Could you restate word for word every line from the one containing "<h2>Legend</h2>" to the end of the records, and nothing else?

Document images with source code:
==========

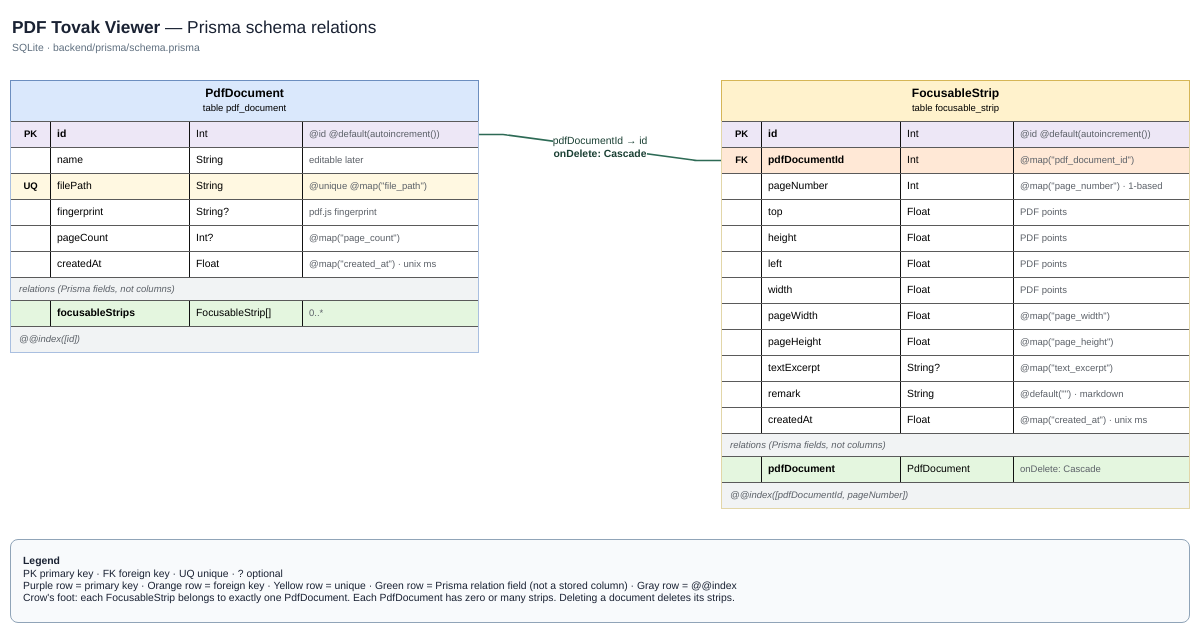
<!DOCTYPE html>
<html lang="en">
<head>
<meta charset="utf-8">
<title>PDF Tovak Viewer — Prisma schema relations</title>
<style>
:root {
  --ink: #1a2233;
  --muted: #5f6f7f;
  --note: #5c6168;
  --rule: #5a5a5a;
  --column-rule: #111;
  --primary: #ede7f6;
  --foreign: #ffe8d6;
  --unique: #fff8e1;
  --relation: #e4f6df;
  --band: #f1f3f4;
  --link: #2d6a55;
  --link-text: #1b4034;
}
* { box-sizing: border-box; margin: 0; padding: 0; }
html, body { width: 1200px; height: 633px; overflow: hidden; background: #fff; }
body {
  position: relative;
  font: 10.4px/13px "Liberation Sans", Arial, sans-serif;
  color: #000;
  text-rendering: geometricPrecision;
  white-space: nowrap;
}
.masthead { padding: 17px 12px 0; }
.masthead h1 { font-size: 17.3px; line-height: 20px; font-weight: 400; color: var(--ink); }
.masthead p { margin-top: 5px; line-height: 14px; color: var(--muted); }

.entity { position: absolute; top: 80px; width: 469px; border: 1px solid var(--edge-soft); border-top-color: var(--edge); }
.document { left: 10px; --head: #dae8fc; --edge: #6c8ebf; --edge-soft: #a9bfe0; }
.strip { left: 721px; --head: #fff2cc; --edge: #d6b656; --edge-soft: #e2d6a8; }
.entity header {
  display: flex; flex-direction: column; align-items: center; justify-content: center;
  height: 41px; margin: -1px -1px 0; line-height: 16px;
  background: var(--head); border: 1px solid var(--edge); border-bottom: 0;
}
.entity h2 { font-size: 12.1px; }
.entity header p { font-size: 9.5px; }

.row { display: grid; grid-template-columns: 39px 139px 113px 1fr; height: 26px; border-top: 1px solid var(--rule); }
.row > * { display: flex; align-items: center; padding-left: 6px; border-left: 1px solid var(--column-rule); }
.row > .tag { justify-content: center; padding: 0; border: 0; font-size: 9.5px; font-weight: 700; }
.row > .note { font-size: 9.5px; color: var(--note); }
.primary { background: var(--primary); }
.foreign { background: var(--foreign); }
.unique { background: var(--unique); }
.relation { background: var(--relation); }
.band {
  display: flex; align-items: center; height: 23px; padding-left: 8px;
  border-top: 1px solid var(--rule); background: var(--band);
  font-size: 9.5px; font-style: italic; color: var(--note);
}
.band.index { height: 26px; }

.connector { position: absolute; left: 479px; top: 121px; }
.connector-label {
  position: absolute; left: 553px; top: 135px; width: 94px;
  display: flex; flex-direction: column; align-items: center;
  background: #fff; color: var(--link-text);
}
.connector-label > * { height: 13px; line-height: 13px; }

.legend {
  position: absolute; left: 10px; top: 539px; width: 1180px; height: 84px;
  display: flex; flex-direction: column; justify-content: center; padding-left: 12px;
  background: #f8fafc; border: 1px solid #90a4b8; border-radius: 8px;
  line-height: 12.4px; color: var(--ink);
}
.legend h2 { font-size: inherit; }
</style>
</head>
<body>
<header class="masthead">
  <h1><b>PDF Tovak Viewer</b> — Prisma schema relations</h1>
  <p>SQLite · backend/prisma/schema.prisma</p>
</header>

<section class="entity document">
  <header><h2>PdfDocument</h2><p>table pdf_document</p></header>
  <div class="row primary"><span class="tag">PK</span><b>id</b><span>Int</span><span class="note">@id @default(autoincrement())</span></div>
  <div class="row"><span class="tag"></span><span>name</span><span>String</span><span class="note">editable later</span></div>
  <div class="row unique"><span class="tag">UQ</span><span>filePath</span><span>String</span><span class="note">@unique @map("file_path")</span></div>
  <div class="row"><span class="tag"></span><span>fingerprint</span><span>String?</span><span class="note">pdf.js fingerprint</span></div>
  <div class="row"><span class="tag"></span><span>pageCount</span><span>Int?</span><span class="note">@map("page_count")</span></div>
  <div class="row"><span class="tag"></span><span>createdAt</span><span>Float</span><span class="note">@map("created_at") · unix ms</span></div>
  <p class="band">relations (Prisma fields, not columns)</p>
  <div class="row relation"><span class="tag"></span><b>focusableStrips</b><span>FocusableStrip[]</span><span class="note">0..*</span></div>
  <p class="band index">@@index([id])</p>
</section>

<svg class="connector" width="242" height="60" aria-hidden="true">
  <path d="M0 13.5H24Q26 13.5 28 14L214 39Q216 39.5 218 39.5H242" fill="none" stroke="var(--link)" stroke-width="1.7"/>
</svg>
<div class="connector-label"><span>pdfDocumentId → id</span><b>onDelete: Cascade</b></div>

<section class="entity strip">
  <header><h2>FocusableStrip</h2><p>table focusable_strip</p></header>
  <div class="row primary"><span class="tag">PK</span><b>id</b><span>Int</span><span class="note">@id @default(autoincrement())</span></div>
  <div class="row foreign"><span class="tag">FK</span><b>pdfDocumentId</b><span>Int</span><span class="note">@map("pdf_document_id")</span></div>
  <div class="row"><span class="tag"></span><span>pageNumber</span><span>Int</span><span class="note">@map("page_number") · 1-based</span></div>
  <div class="row"><span class="tag"></span><span>top</span><span>Float</span><span class="note">PDF points</span></div>
  <div class="row"><span class="tag"></span><span>height</span><span>Float</span><span class="note">PDF points</span></div>
  <div class="row"><span class="tag"></span><span>left</span><span>Float</span><span class="note">PDF points</span></div>
  <div class="row"><span class="tag"></span><span>width</span><span>Float</span><span class="note">PDF points</span></div>
  <div class="row"><span class="tag"></span><span>pageWidth</span><span>Float</span><span class="note">@map("page_width")</span></div>
  <div class="row"><span class="tag"></span><span>pageHeight</span><span>Float</span><span class="note">@map("page_height")</span></div>
  <div class="row"><span class="tag"></span><span>textExcerpt</span><span>String?</span><span class="note">@map("text_excerpt")</span></div>
  <div class="row"><span class="tag"></span><span>remark</span><span>String</span><span class="note">@default("") · markdown</span></div>
  <div class="row"><span class="tag"></span><span>createdAt</span><span>Float</span><span class="note">@map("created_at") · unix ms</span></div>
  <p class="band">relations (Prisma fields, not columns)</p>
  <div class="row relation"><span class="tag"></span><b>pdfDocument</b><span>PdfDocument</span><span class="note">onDelete: Cascade</span></div>
  <p class="band index">@@index([pdfDocumentId, pageNumber])</p>
</section>

<section class="legend">
  <h2>Legend</h2>
  <p>PK primary key · FK foreign key · UQ unique · ? optional</p>
  <p>Purple row = primary key · Orange row = foreign key · Yellow row = unique · Green row = Prisma relation field (not a stored column) · Gray row = @@index</p>
  <p>Crow's foot: each FocusableStrip belongs to exactly one PdfDocument. Each PdfDocument has zero or many strips. Deleting a document deletes its strips.</p>
</section>
</body>
</html>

==========

## WRITTEN ANSWER
  <h2>Legend</h2>
  <p>PK primary key · FK foreign key · UQ unique · ? optional</p>
  <p>Purple row = primary key · Orange row = foreign key · Yellow row = unique · Green row = Prisma relation field (not a stored column) · Gray row = @@index</p>
  <p>Crow's foot: each FocusableStrip belongs to exactly one PdfDocument. Each PdfDocument has zero or many strips. Deleting a document deletes its strips.</p>
</section>
</body>
</html>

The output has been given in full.